::: DATA SUPPLIED

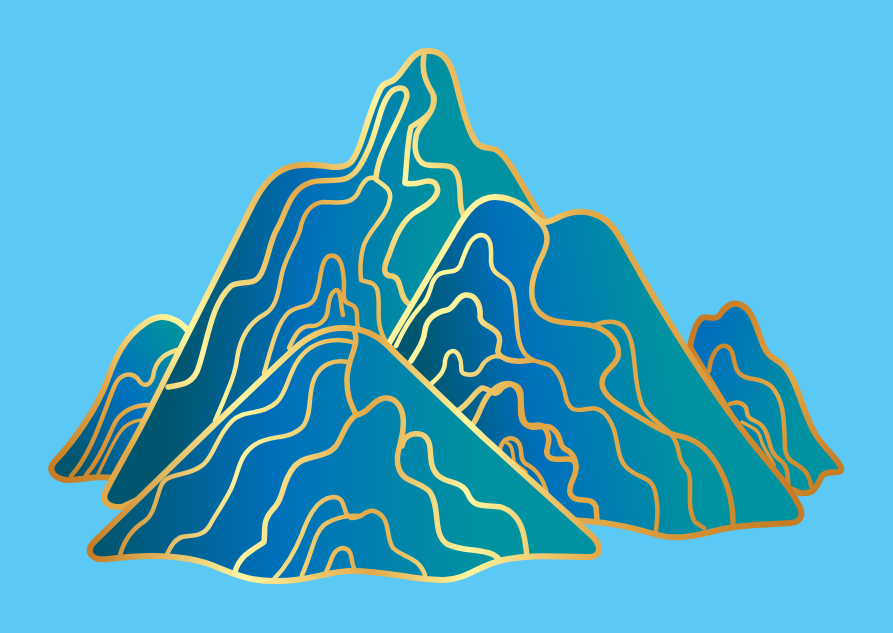
<!DOCTYPE html>
<html lang="en">
<head>
<meta charset="utf-8">
<title>Golden line mountains</title>
<style>
:root {
  --sky: #5bc8f6;
  --deep: #00566f;
  --blue: #0070bc;
  --teal: #0092a0;
  --gold-dark: #c67c24;
  --gold: #e2a847;
  --gold-mid: #e3c064;
  --gold-light: #fff59f;
}
html, body { margin: 0; height: 100%; overflow: hidden; background: var(--sky); }
svg { display: block; width: 893px; height: 633px; background: var(--sky); }
.deep { stop-color: var(--deep); }
.blue { stop-color: var(--blue); }
.teal { stop-color: var(--teal); }
.g-dark { stop-color: var(--gold-dark); }
.g { stop-color: var(--gold); }
.g-mid { stop-color: var(--gold-mid); }
.g-light { stop-color: var(--gold-light); }
.mountain path { stroke-linecap: round; stroke-linejoin: round; }
.outline { stroke-width: 6; }
.ridge { fill: none; stroke-width: 4.5; }
.bold { stroke-width: 5.5; }
.fine { stroke-width: 3.5; }
</style>
</head>
<body>
<svg viewBox="0 0 893 633" role="img" aria-label="Blue and teal mountains with golden contour lines">
  <defs>
    <linearGradient id="fill-left" gradientUnits="userSpaceOnUse" x1="60" y1="440" x2="190" y2="350">
      <stop class="deep" offset="0"/><stop class="blue" offset=".5"/><stop class="teal" offset="1"/>
    </linearGradient>
    <linearGradient id="fill-right" gradientUnits="userSpaceOnUse" x1="690" y1="370" x2="805" y2="400">
      <stop class="blue" offset=".1"/><stop class="teal" offset="1"/>
    </linearGradient>
    <linearGradient id="fill-peak" gradientUnits="userSpaceOnUse" x1="185" y1="300" x2="425" y2="320">
      <stop class="deep" offset="0"/><stop class="blue" offset=".5"/><stop class="teal" offset="1"/>
    </linearGradient>
    <linearGradient id="fill-east" gradientUnits="userSpaceOnUse" x1="425" y1="385" x2="665" y2="340">
      <stop class="deep" offset="0"/><stop class="blue" offset=".42"/><stop class="teal" offset="1"/>
    </linearGradient>
    <linearGradient id="fill-front" gradientUnits="userSpaceOnUse" x1="105" y1="460" x2="480" y2="460">
      <stop class="deep" offset="0"/><stop class="blue" offset=".46"/><stop class="teal" offset="1"/>
    </linearGradient>
    <linearGradient id="gold-left" gradientUnits="userSpaceOnUse" x1="50" y1="470" x2="190" y2="330">
      <stop class="g-dark" offset="0"/><stop class="g" offset=".5"/><stop class="g-light" offset="1"/>
    </linearGradient>
    <linearGradient id="gold-right" gradientUnits="userSpaceOnUse" x1="690" y1="340" x2="840" y2="470">
      <stop class="g-dark" offset="0"/><stop class="g" offset=".5"/><stop class="g-dark" offset="1"/>
    </linearGradient>
    <linearGradient id="gold-peak" gradientUnits="userSpaceOnUse" x1="105" y1="400" x2="545" y2="225">
      <stop class="g" offset="0"/><stop class="g-light" offset=".22"/><stop class="g" offset=".56"/><stop class="g-light" offset=".76"/><stop class="g" offset="1"/>
    </linearGradient>
    <linearGradient id="gold-east" gradientUnits="userSpaceOnUse" x1="390" y1="330" x2="800" y2="470">
      <stop class="g-light" offset="0"/><stop class="g-light" offset=".12"/><stop class="g" offset=".34"/><stop class="g" offset=".6"/><stop class="g-dark" offset="1"/>
    </linearGradient>
    <linearGradient id="gold-front" gradientUnits="userSpaceOnUse" x1="90" y1="500" x2="600" y2="500">
      <stop class="g-dark" offset="0"/><stop class="g-light" offset=".3"/><stop class="g" offset=".55"/><stop class="g-light" offset=".74"/><stop class="g" offset="1"/>
    </linearGradient>
  </defs>

  <g id="left-hill" class="mountain" stroke="url(#gold-left)">
    <path class="outline" fill="url(#fill-left)" d="M190 333C178 318 163 312 147 322C124 337 115 358 107 381C97 408 75 440 55 461C46 471 55 480 70 480C84 480 94 475 113 478L135 470Z"/>
    <path class="ridge" d="M71 476C93 452 104 410 115 385C120 374 131 371 138 379C143 388 150 386 153 377C155 358 168 352 181 349"/>
    <path class="ridge" d="M86 475C101 458 108 436 116 421C125 408 139 405 149 405"/>
    <path class="ridge fine" d="M98 474C108 454 114 440 121 431C126 424 134 421 141 420"/>
  </g>

  <g id="right-hill" class="mountain" stroke="url(#gold-right)">
    <path class="outline" fill="url(#fill-right)" d="M690 347C692 336 695 323 702 318C708 315 713 321 719 316C724 308 730 302 738 304C751 307 755 323 761 339C767 359 776 358 783 365C798 380 802 412 816 435C825 449 837 458 841 467C843 477 828 468 822 476C817 485 815 495 800 493L770 480Z"/>
    <path class="ridge" d="M709 371C711 354 718 344 726 346C736 349 732 366 739 373C747 382 760 376 771 386C785 400 784 424 785 447C786 469 808 460 811 486"/>
    <path class="ridge" d="M730 404C740 400 747 405 747 413C749 423 759 418 765 430C771 442 769 453 780 460C790 467 787 480 789 489"/>
    <path class="ridge fine" d="M742 422C750 427 757 428 760 436C762 448 770 455 774 465"/>
  </g>

  <g id="high-peak" class="mountain" stroke="url(#gold-peak)">
    <path class="outline" fill="url(#fill-peak)" d="M122 507C108 508 101 501 106 491C114 474 136 438 150 409L245 220C255 199 264 180 282 170C298 162 317 165 333 167C351 168 354 160 360 145C367 125 372 105 381 88C385 81 391 84 396 78C406 69 411 51 427 51C443 50 450 61 455 79C461 102 467 129 476 142C482 150 491 146 498 151C512 162 520 184 545 222L470 330L388 345L350 400L180 480Z"/>
    <path class="ridge bold" d="M424 55C421 74 427 83 433 94C437 113 423 119 411 127C407 143 407 164 405 181"/>
    <path class="ridge bold" d="M434 96C436 115 417 124 416 137C413 152 418 164 428 165C442 167 453 161 458 177C462 190 458 203 463 214"/>
    <path class="ridge bold" d="M405 183C418 187 426 177 435 183C444 194 428 205 417 211C402 220 395 237 389 255C382 270 384 276 392 276C403 278 398 297 409 304"/>
    <path class="ridge bold" d="M376 178C378 150 403 116 407 96C407 87 399 86 392 91C380 103 378 128 369 148C361 166 356 174 347 178C336 183 321 178 309 183C289 190 285 216 277 229C269 242 267 268 259 277C252 286 240 280 231 286C212 303 208 338 199 366C194 384 182 385 168 387"/>
    <path class="ridge" d="M215 421C226 394 235 377 237 359C240 337 250 322 265 314C275 308 278 296 281 278C285 256 295 246 300 230C303 214 311 203 323 202C337 202 350 206 358 193C362 183 367 176 374 178C382 185 392 188 390 199C387 219 367 230 363 248C360 260 360 271 361 280C366 283 373 280 377 289C382 306 373 323 387 343"/>
    <path class="ridge" d="M264 373C271 350 276 325 288 313C299 304 307 309 313 301C322 290 318 262 329 256C341 253 343 268 344 282C344 296 342 302 350 304C361 308 355 319 358 327"/>
    <path class="ridge" d="M289 348C295 335 299 327 309 326C318 327 327 321 328 309C329 301 330 293 336 290C342 290 340 304 343 315"/>
  </g>

  <g id="east-mountain" class="mountain" stroke="url(#gold-east)">
    <path class="outline" fill="url(#fill-east)" d="M388 345L456 230C467 211 478 197 495 197C514 197 526 207 536 218C544 226 553 220 561 216C582 207 603 213 615 230C626 246 640 274 654 297C688 354 723 408 763 456C779 476 791 488 797 502C804 512 803 522 791 523C765 525 741 524 714 531C692 537 674 540 654 534C624 525 602 522 574 520L470 440Z"/>
    <path class="ridge bold" d="M539 221C551 234 548 245 540 260C531 279 528 299 538 311C550 325 571 322 589 325C606 328 621 341 618 357C614 368 602 371 602 383C602 398 625 408 644 420C663 432 670 434 687 438C712 446 733 483 733 523"/>
    <path class="ridge" d="M593 326C606 320 622 319 628 333C637 350 632 378 642 405C648 417 661 424 669 432C682 445 676 458 685 467C696 477 684 504 695 522L704 528"/>
    <path class="ridge" d="M396 346C405 326 412 316 421 306C432 297 429 281 438 275C446 269 454 275 460 266C466 250 470 236 481 235C493 236 491 251 491 262C493 279 507 274 512 288C519 309 513 338 525 354C535 366 548 359 556 371C568 386 562 402 573 409C583 413 593 403 604 413C621 430 614 455 626 467C640 481 653 474 656 496C659 510 657 520 656 531"/>
    <path class="ridge bold" d="M411 361C419 348 424 341 425 330C427 318 437 312 447 310C455 308 456 297 465 295C477 294 481 307 480 317C481 326 492 325 498 334C504 344 492 351 502 357C512 363 524 361 532 360"/>
    <path class="ridge" d="M431 384C440 376 445 371 445 361C447 350 455 348 459 356C464 366 458 372 465 374C477 377 480 370 483 364C490 355 500 354 507 360"/>
    <path class="ridge bold" d="M459 410C471 402 474 392 482 388C491 388 494 399 501 389C508 381 520 384 521 394C521 406 521 419 526 424C533 429 541 420 546 430C554 443 542 451 549 457C558 464 575 452 576 467C576 479 568 483 570 493C575 506 591 494 596 507L597 520"/>
    <path class="ridge bold" d="M473 424C480 414 482 401 490 393C500 382 512 380 518 390C524 401 517 414 524 423C533 433 546 421 554 430C562 436 558 445 565 449C574 453 576 461 576 468"/>
    <path class="ridge" d="M500 450C502 438 512 435 518 442C524 449 518 459 526 464C536 469 543 477 547 494"/>
    <path class="ridge fine" d="M507 443C512 444 513 452 514 462C517 467 522 467 526 472"/>
  </g>

  <g id="front-mountain" class="mountain" stroke="url(#gold-front)">
    <path class="outline" fill="url(#fill-front)" d="M94 542L214 425C242 399 270 371 293 350C310 334 327 327 346 328C369 329 382 339 393 351L483 437L591 535C602 545 602 557 589 557C556 557 530 554 503 560C477 566 468 579 444 580C412 580 385 570 348 571C321 573 309 581 278 581C251 582 235 574 219 568C186 553 140 555 108 559C91 561 85 552 94 542Z"/>
    <path class="ridge bold" d="M354 330C361 345 346 360 347 381C347 398 352 405 356 415C369 414 372 399 385 398C397 397 405 410 403 428C402 444 394 455 399 469C404 483 420 481 430 492C441 509 432 534 447 544C464 553 488 547 499 559"/>
    <path class="ridge" d="M355 343C338 337 321 341 310 348C288 364 290 389 277 402C262 416 244 409 232 421C216 437 216 452 204 464C188 478 167 471 161 486C155 502 154 514 145 521C132 529 124 541 120 555"/>
    <path class="ridge" d="M348 362C333 359 321 365 315 377C307 394 313 410 304 425C291 441 271 434 256 444C238 455 239 473 231 489C222 507 215 515 210 525C203 537 193 535 182 537C173 540 170 549 166 556"/>
    <path class="ridge bold" d="M356 415C344 424 343 437 336 446C326 459 304 454 294 467C281 483 285 495 275 507C261 521 266 529 264 542C255 549 240 554 235 572"/>
    <path class="ridge bold" d="M402 446C404 434 415 432 423 435C433 441 429 455 432 465C438 487 461 477 468 494C474 510 488 504 501 507C522 514 525 535 527 557"/>
    <path class="ridge" d="M274 579C288 565 296 549 302 534C309 514 319 498 333 497C348 497 341 514 351 518C362 519 365 509 374 511C392 517 385 537 393 548C402 557 419 557 425 575"/>
    <path class="ridge" d="M302 575C313 550 314 534 324 525C335 517 350 515 361 516"/>
    <path class="ridge" d="M326 572C332 561 332 549 343 548C354 549 350 562 355 570"/>
  </g>
</svg>
</body>
</html>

::::::

### EXERCISE REQUIREMENTS:
Look through the records and copy down every line that holds "body".

### WRITTEN SOLUTION:
html, body { margin: 0; height: 100%; overflow: hidden; background: var(--sky); }
<body>
</body>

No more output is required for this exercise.